Then things get bad, real bad, real fast.

The alarm in our room goes off as the beacon flashes. A woman's voice plays over the speaker over and over:

"There is an emergency in the building. Please head outside via the nearest stairwell, do not use the elevator"

I, with all the grace and finesse of an elephant comind down from an acid trip, put on a shirt to supplement my shorts, and a few drops of saline into my blurry eyes. I head to the stairwell dazed and confused, uncertain of what time it is, what's going on, or what I'm doing. All my floormates are similarly herding like brainwashed cattle( or Moby fans) towards the green light at the bottom of the four flights of stairs. As I get to the door out of the building I witness the worst possible scenario for something like this. It's very cold, very windy

and raining.


The second I step out the door wind whips around the corner of Simmons carrying with it both rain and what I can only suspect are the tears of my fellow residents, soaking me in ice cold sadness.
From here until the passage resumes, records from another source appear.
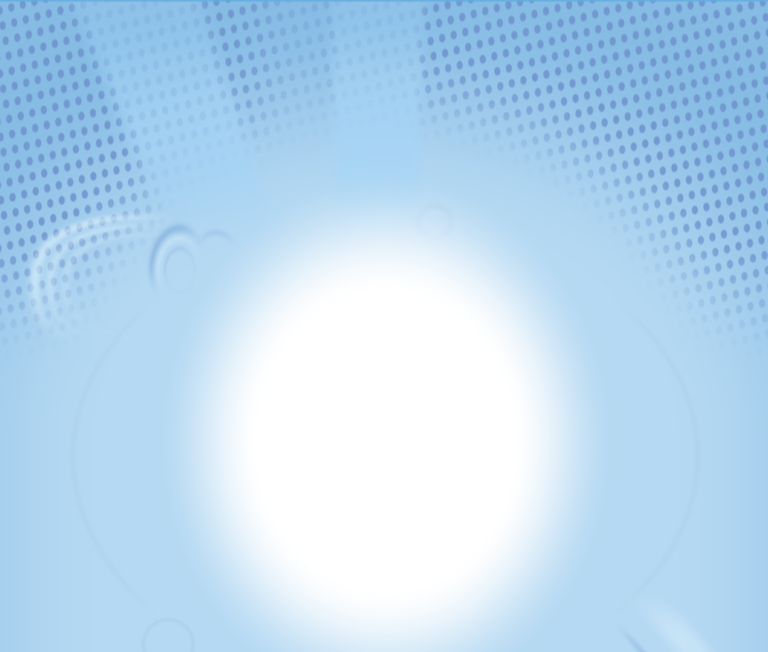
Give the GLSL for this background, as a Shadertoy shader.

```glsl
// A soft white oval glow on a pale blue sky, with fans of slanted halftone dots
// cut by light beams. Sky, dots and beams are masks layered around the glow;
// faint curved strokes are rings of a superellipse. Unit: canvas height.

#define GLOW_CENTRE vec2(0.592, 0.323)
#define GLOW_RADII vec2(0.315, 0.370)
#define SKY_TOP vec3(0.525, 0.735, 0.895)
#define SKY_PALE vec3(0.710, 0.850, 0.950)
#define BEAM_COLOUR vec3(0.620, 0.805, 0.935)
#define DOT_COLOUR vec3(0.430, 0.575, 0.800)
#define SHADE_COLOUR vec3(0.520, 0.690, 0.860)
#define DOT_RADII vec2(0.0047, 0.0066)
#define DOT_STEP_A vec2(0.0177, 0.0046)
#define DOT_STEP_B vec2(0.0046, -0.0231)

// Soft band between two slanted edges, measured down from the top
float beam(vec2 p, vec2 left, vec2 right, float blur) {
    float depth = 1.0 - p.y;
    float a = left.x + left.y * depth;
    float b = right.x + right.y * depth;
    return smoothstep(a - blur, a + blur, p.x)
         * (1.0 - smoothstep(b - blur, b + blur, p.x));
}

// Soft stroke along a superellipse; power 2 is an ordinary ellipse
float ring(vec2 p, vec2 centre, vec2 radii, float power, float width) {
    vec2 q = pow(abs(p - centre) / radii + 1e-4, vec2(power));
    float d = (pow(q.x + q.y, 1.0 / power) - 1.0) / width;
    return exp(-d * d);
}

// Elliptical dots on a sheared lattice
float halftone(vec2 p) {
    mat2 lattice = mat2(DOT_STEP_A, DOT_STEP_B);
    vec2 d = lattice * (fract(inverse(lattice) * p) - 0.5);
    float edge = 1.0 / (iResolution.y * DOT_RADII.x);
    return 1.0 - smoothstep(1.0 - edge, 1.0 + edge, length(d / DOT_RADII));
}

void mainImage(out vec4 fragColor, in vec2 fragCoord) {
    vec2 p = fragCoord / iResolution.y;
    vec2 fromGlow = p - GLOW_CENTRE;

    // Sky, darker towards the upper rim
    float rim = length(vec2(0.8 * fromGlow.x, max(fromGlow.y, 0.0)));
    vec3 colour = mix(SKY_PALE, SKY_TOP, smoothstep(0.34, 0.70, rim));

    // Light beams and the dots left between them
    float leftBeam = beam(p, vec2(0.11, 0.42), vec2(0.305, 0.34), 0.022);
    float midBeam = beam(p, vec2(0.508, 0.02), vec2(0.650, -0.03), 0.014);
    float innerWedge = beam(p, vec2(0.30, 0.34), vec2(0.51, 0.02), 0.02);
    float beams = max(leftBeam, midBeam);
    float beamFade = smoothstep(0.60, 0.78, p.y) * (1.0 - 0.65 * smoothstep(0.82, 1.0, p.y));
    colour = mix(colour, BEAM_COLOUR + 0.03, 0.65 * beams * beamFade);

    float dots = smoothstep(0.45, 0.61, length(fromGlow)) * smoothstep(0.43, 0.66, p.y);
    dots *= 1.0 - 0.78 * leftBeam - 0.82 * midBeam;
    dots *= 1.0 - 0.65 * innerWedge * smoothstep(0.35, 0.46, p.x);
    colour = mix(colour, DOT_COLOUR, 0.85 * dots * halftone(p));

    // Bright rounded sweep at the left, drawn as nested strokes
    vec2 sweepCentre = vec2(0.231, 0.562);
    float sweepMask = (1.0 - smoothstep(0.14, 0.28, p.x)) * smoothstep(0.46, 0.58, p.y);
    for (int i = 0; i < 3; i++) {
        float layer = float(i);
        vec2 radii = vec2(0.177, 0.105) * (1.0 - 0.13 * layer);
        float stroke = ring(p, sweepCentre, radii, 2.5, 0.055);
        colour = mix(colour, vec3(0.87, 0.95, 0.99), (0.60 - 0.17 * layer) * stroke * sweepMask);
    }

    // Small crescents, alternating shade and light
    vec2 curlCentre = vec2(0.276, 0.585);
    float curlMask = smoothstep(0.54, 0.61, p.y) * (1.0 - smoothstep(0.27, 0.315, p.x));
    for (int i = 0; i < 3; i++) {
        float layer = float(i);
        vec2 radii = vec2(0.044, 0.065) * (1.0 - 0.24 * layer);
        vec3 tint = i == 1 ? vec3(0.82, 0.91, 0.97) : SHADE_COLOUR;
        float stroke = ring(p, curlCentre, radii, 2.0, 0.11);
        colour = mix(colour, tint, (0.68 - 0.2 * layer) * stroke * curlMask);
    }
    float curlTop = ring(p, vec2(0.331, 0.615), vec2(0.026, 0.028), 2.0, 0.20);
    curlTop += 0.4 * ring(p, vec2(0.667, 0.659), vec2(0.025, 0.025), 2.0, 0.20);
    colour = mix(colour, SHADE_COLOUR, 0.30 * curlTop * smoothstep(0.62, 0.645, p.y));

    // Faint wide oval beside the glow, and traces along the bottom
    float oval = ring(p, vec2(0.591, 0.30), vec2(0.479, 0.354), 2.0, 0.010);
    colour -= 0.016 * oval * smoothstep(0.34, 0.42, abs(fromGlow.x));
    float trace = ring(p, vec2(0.258, 0.012), vec2(0.038), 2.0, 0.08);
    colour = mix(colour, SHADE_COLOUR, 0.16 * trace);
    float low = 1.0 - smoothstep(0.02, 0.10, p.y);
    float streak = beam(p, vec2(0.18, 0.86), vec2(0.23, 0.86), 0.018);
    colour = mix(colour, vec3(0.85, 0.93, 0.98), 0.50 * streak * low);
    float wedge = beam(p, vec2(0.09, 0.89), vec2(0.10, 0.89), 0.007);
    colour = mix(colour, SHADE_COLOUR, 0.5 * wedge * (1.0 - smoothstep(0.0, 0.05, p.y)));

    // Central glow
    float glow = 1.0 - smoothstep(0.60, 1.13, length(fromGlow / GLOW_RADII));
    colour = mix(colour, vec3(1.0), glow);

    // Thin blue line on the top edge
    float topLine = smoothstep(0.9965, 0.9985, p.y);
    colour = mix(colour, vec3(0.38, 0.68, 0.88), 0.8 * topLine);

    fragColor = vec4(clamp(colour, 0.0, 1.0), 1.0);
}
```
I head as quickly as I can for the overhang off the side of simmons that exists for just such terrible occasions. It's full of people, who HAVE UMBRELLAS. I stand right outside the overhang, clearly miserable and shivering as a guy in a coat with an umbrella looks at me and continues to use his umbrella to shield him from nothing. Seriously? Does it make me a bad person to think that having a coat and umbrella means you should let people who don't have your place in the dry spot? Then comes the waiting:
5 Minutes- I'm shivering pretty hard now

10 Minutes- I'm very much awake and aware of how much it sucks to be outside in the rain while it's cold.

20 Minutes- I'm searching the crowd for a virgin to sacrifice and appease the angered gods.

30 Minutes- Appeasement is futile. God has forsaken Simmons Hall.

45 Minutes- Fireman tells us we're clear to go back in. It was all a false alarm, someone was smoking in the gym.

Let me repeat that. An MIT student, arguably one of the smartest people in the country, was smoking in a room that is very clearly FILLED with smoke detectors. What did they think was going to happen?

That brings me to where I am now, cold, wet, and stalking facebook profiles to find out who lives near the gym who also smokes....

Wednesday, September 3, 2008


My laptop is now connected to a-- ready?

30" computer monitor.

that's right. 30. Freaking. Inches.

And how much did I pay for this?



Tuesday, September 2, 2008

Class Schedule

Thus far. Though, 18.01 is definitely going to change to either 18.01A, or 18.014, I haven't decided which yet. Not too bad, no class before 11, one on friday, I could get used to that. =)